At first glance, not much is happening this Friday. An anonymous narrator wakes up, goes to her job in a newspaper office, and meets her boyfriend in the evening for poetry and drinks. But beneath the surface, there’s a lot going on. Throughout the day, she struggles with the nervous compulsion to scratch her legs and the dilemma of whether or not to tell her boyfriend that she was sexually assaulted by her boss. And the way Rebecca Watson presents it is far from routine. Little Scratch is an experimental internal monologue that fragments, repeats, organizes itself into columns and forms patterns resembling concrete poetry. This typographical tumult is the mind of our narrator working feverishly to process what is happening to her, to face her trauma and to protect her. It’s an awe-inspiring study of alienation and power, in the workplace and beyond, that resists mundane answers and easy-to-digest resolutions.

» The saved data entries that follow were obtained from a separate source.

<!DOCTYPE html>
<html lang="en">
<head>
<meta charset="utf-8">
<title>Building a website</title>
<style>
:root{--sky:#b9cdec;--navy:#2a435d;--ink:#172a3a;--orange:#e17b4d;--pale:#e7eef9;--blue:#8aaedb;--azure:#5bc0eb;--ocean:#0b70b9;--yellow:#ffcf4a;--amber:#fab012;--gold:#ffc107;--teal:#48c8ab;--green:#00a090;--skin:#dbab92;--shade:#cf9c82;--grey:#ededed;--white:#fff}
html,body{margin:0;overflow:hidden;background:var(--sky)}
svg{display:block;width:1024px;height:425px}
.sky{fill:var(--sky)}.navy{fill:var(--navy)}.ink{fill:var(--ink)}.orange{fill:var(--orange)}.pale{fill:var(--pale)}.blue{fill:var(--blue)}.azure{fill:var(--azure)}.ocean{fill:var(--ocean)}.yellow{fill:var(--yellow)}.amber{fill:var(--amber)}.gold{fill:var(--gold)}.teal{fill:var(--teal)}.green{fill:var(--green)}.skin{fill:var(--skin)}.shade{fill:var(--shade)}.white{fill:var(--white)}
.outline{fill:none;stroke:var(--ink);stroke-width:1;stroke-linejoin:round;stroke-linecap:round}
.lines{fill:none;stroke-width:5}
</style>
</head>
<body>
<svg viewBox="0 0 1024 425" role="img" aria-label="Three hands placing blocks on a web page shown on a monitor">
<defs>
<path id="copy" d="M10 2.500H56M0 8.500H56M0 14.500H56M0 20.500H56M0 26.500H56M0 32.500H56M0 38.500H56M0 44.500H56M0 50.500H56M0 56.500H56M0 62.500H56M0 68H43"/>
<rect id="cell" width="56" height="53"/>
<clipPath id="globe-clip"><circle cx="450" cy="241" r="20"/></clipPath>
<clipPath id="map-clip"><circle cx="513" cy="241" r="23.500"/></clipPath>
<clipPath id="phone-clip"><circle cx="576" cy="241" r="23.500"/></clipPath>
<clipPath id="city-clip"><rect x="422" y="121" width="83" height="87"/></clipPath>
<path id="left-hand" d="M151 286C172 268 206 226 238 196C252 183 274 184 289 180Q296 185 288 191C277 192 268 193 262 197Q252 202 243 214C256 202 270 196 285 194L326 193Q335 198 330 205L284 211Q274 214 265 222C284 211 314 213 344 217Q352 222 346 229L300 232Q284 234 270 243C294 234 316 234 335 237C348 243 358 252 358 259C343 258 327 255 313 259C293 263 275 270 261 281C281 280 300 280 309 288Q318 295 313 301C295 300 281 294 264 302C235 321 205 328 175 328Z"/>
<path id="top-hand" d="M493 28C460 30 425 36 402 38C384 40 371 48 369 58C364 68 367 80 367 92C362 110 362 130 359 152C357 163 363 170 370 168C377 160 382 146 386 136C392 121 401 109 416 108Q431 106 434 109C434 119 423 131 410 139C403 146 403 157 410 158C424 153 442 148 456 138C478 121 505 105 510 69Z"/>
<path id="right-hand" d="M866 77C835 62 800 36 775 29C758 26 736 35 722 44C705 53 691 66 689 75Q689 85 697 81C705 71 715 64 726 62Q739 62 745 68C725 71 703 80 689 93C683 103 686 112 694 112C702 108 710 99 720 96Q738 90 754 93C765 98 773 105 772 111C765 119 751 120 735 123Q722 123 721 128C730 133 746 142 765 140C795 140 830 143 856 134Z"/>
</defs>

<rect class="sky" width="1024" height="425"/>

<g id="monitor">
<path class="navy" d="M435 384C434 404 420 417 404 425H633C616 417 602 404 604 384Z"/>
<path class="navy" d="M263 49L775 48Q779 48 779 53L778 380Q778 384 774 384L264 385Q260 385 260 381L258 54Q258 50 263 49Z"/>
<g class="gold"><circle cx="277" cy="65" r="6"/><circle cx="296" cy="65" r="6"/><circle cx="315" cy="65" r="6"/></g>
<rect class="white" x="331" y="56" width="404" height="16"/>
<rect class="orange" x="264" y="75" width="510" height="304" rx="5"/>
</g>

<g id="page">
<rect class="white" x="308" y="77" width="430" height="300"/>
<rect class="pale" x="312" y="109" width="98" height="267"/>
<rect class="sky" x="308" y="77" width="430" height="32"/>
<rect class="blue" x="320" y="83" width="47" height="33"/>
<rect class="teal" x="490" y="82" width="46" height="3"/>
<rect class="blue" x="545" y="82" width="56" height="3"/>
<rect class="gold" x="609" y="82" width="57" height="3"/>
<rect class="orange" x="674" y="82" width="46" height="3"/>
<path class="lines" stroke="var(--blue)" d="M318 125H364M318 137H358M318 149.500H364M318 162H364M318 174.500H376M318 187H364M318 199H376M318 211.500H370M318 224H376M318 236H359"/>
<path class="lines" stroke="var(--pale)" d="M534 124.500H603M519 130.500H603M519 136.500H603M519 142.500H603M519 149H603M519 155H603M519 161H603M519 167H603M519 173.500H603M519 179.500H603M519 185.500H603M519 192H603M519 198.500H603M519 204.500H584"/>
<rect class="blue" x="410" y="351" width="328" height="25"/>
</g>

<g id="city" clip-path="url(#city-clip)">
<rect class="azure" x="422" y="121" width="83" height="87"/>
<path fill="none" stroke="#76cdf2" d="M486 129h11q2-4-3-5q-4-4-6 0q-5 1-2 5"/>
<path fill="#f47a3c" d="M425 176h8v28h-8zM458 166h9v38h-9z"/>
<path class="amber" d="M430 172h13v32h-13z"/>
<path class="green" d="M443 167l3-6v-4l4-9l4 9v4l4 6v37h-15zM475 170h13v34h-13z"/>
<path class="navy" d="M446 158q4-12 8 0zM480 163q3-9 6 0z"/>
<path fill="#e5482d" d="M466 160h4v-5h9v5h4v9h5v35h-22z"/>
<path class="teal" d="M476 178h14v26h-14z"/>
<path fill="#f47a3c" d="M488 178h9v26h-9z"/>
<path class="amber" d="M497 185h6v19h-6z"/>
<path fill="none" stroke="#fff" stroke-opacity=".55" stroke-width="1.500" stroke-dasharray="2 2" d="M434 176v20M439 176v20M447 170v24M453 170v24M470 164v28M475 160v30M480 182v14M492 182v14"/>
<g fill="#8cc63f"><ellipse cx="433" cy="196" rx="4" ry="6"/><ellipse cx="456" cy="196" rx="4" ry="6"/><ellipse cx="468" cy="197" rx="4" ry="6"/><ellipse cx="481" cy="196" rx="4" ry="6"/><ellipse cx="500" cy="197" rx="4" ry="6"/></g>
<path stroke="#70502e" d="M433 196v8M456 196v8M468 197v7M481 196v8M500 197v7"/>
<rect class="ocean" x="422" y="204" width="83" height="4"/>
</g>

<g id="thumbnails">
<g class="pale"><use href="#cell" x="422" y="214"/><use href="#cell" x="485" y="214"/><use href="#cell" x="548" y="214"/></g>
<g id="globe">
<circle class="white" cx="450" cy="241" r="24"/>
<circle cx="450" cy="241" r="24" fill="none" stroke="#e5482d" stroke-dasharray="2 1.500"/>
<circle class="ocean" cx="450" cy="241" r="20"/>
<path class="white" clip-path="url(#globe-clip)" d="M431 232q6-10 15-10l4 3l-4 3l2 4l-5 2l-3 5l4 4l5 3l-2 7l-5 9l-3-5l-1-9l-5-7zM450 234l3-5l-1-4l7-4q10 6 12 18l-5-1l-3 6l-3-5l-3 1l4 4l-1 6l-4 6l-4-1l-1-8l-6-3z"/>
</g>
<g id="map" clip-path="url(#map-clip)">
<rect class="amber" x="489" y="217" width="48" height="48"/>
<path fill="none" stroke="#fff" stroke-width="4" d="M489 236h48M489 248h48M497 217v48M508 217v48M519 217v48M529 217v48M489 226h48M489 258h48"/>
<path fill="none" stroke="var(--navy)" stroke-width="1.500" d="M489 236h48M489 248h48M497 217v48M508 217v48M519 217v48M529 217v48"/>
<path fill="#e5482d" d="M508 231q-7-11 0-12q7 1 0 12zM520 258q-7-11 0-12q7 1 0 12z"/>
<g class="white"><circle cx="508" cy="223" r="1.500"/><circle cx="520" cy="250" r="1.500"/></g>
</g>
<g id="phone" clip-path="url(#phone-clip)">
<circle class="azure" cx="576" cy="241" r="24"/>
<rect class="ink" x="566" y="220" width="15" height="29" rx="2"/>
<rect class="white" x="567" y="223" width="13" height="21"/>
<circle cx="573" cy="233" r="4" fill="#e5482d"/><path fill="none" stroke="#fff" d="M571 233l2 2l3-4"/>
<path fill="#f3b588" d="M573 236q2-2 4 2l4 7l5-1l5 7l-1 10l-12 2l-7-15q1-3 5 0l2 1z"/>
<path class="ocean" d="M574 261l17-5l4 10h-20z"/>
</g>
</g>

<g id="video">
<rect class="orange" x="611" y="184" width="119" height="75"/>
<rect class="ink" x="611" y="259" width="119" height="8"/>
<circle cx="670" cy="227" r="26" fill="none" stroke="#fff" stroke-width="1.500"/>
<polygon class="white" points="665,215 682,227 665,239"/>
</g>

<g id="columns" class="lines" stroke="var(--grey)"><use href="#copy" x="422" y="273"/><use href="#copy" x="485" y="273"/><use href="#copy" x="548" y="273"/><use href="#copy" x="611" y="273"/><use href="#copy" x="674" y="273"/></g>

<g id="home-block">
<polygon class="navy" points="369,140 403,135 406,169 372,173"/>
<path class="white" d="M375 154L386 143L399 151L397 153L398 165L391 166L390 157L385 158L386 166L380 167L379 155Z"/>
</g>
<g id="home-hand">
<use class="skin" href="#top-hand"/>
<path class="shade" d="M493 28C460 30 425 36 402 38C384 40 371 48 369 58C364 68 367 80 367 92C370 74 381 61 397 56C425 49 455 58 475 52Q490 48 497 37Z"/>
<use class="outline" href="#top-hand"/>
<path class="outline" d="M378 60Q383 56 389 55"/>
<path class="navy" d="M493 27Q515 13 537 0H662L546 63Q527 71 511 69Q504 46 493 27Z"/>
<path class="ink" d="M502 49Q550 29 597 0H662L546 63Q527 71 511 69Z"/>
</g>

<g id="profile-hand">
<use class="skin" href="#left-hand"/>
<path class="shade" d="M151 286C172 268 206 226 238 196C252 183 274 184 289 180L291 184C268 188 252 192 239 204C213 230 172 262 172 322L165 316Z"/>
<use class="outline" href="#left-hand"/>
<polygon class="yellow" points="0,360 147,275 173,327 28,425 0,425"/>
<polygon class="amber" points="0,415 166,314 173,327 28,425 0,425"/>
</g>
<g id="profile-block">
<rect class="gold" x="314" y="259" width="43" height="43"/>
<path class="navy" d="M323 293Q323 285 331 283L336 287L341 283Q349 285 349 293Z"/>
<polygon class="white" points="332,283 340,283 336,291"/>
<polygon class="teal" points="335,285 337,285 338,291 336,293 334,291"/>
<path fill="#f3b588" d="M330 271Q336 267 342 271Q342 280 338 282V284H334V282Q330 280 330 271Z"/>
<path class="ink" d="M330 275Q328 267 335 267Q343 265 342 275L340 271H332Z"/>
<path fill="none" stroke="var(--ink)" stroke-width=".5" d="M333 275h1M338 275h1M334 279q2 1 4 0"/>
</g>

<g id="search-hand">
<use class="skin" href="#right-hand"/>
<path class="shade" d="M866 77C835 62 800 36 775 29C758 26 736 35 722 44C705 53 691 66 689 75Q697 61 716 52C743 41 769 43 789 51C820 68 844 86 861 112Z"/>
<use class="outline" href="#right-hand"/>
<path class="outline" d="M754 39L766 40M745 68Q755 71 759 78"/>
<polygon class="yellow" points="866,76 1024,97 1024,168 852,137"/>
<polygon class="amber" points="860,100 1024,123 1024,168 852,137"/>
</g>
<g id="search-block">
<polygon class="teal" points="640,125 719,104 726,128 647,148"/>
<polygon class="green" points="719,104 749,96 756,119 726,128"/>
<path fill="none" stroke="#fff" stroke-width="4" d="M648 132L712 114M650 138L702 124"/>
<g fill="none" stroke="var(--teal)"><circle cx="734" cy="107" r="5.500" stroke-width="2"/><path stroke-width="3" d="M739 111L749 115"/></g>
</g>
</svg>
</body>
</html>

Since the death of their father in a tractor accident four decades earlier, the 51-year-old twins, Jeanie and Julius, have lived in isolation with their mother, Dot, in a cottage in the English countryside. Now that Dot is dead, the twins are thrown into a dizzying world of technology and digital interconnection that they can’t understand and have little time for – all while facing the prospect of losing their home. They must also come to terms with the fact that their mother has kept them home with her by weaving a web of lies, hiding family secrets they never suspected. Fuller’s sober and moving coming-of-age story lets the twins be themselves, in all their weirdness, and doesn’t go out of its way to make us love them. Instead, by holding up a mirror to the complex world we take for granted, she gradually persuades us that their way of life, however unconventional, has value.
THE POPULAR CITY
Anne Hamilton et al
The fourth anthology benefiting the OneCity Trust contains five short stories set in Edinburgh and making the most of its iconic locations. In Anne Hamilton’s The Last Tree, the son Alina gave up for adoption has finally located his biological father, but a 25-year-old deception remains unsolved. Nadine’s narrator Aisha Jassat sees a ghost in Pilrig which is part of her quest to know Edinburgh and its “living echoes”. Alexander McCall Smith’s melancholic In Sandy Bell’s is steeped in the late 1950s, with student digs, amateur photography and a cameo by Hamish Henderson, while Ian Rankin depicts the reunion between two brothers when the one is released after a prison sentence. And in Sara Sheridan’s On Portobello Prom, a photographer finds himself embroiled in a marriage arranged by an Italian ice cream dynasty in 1961. There are five captivating and resonant stories here, with no weak links.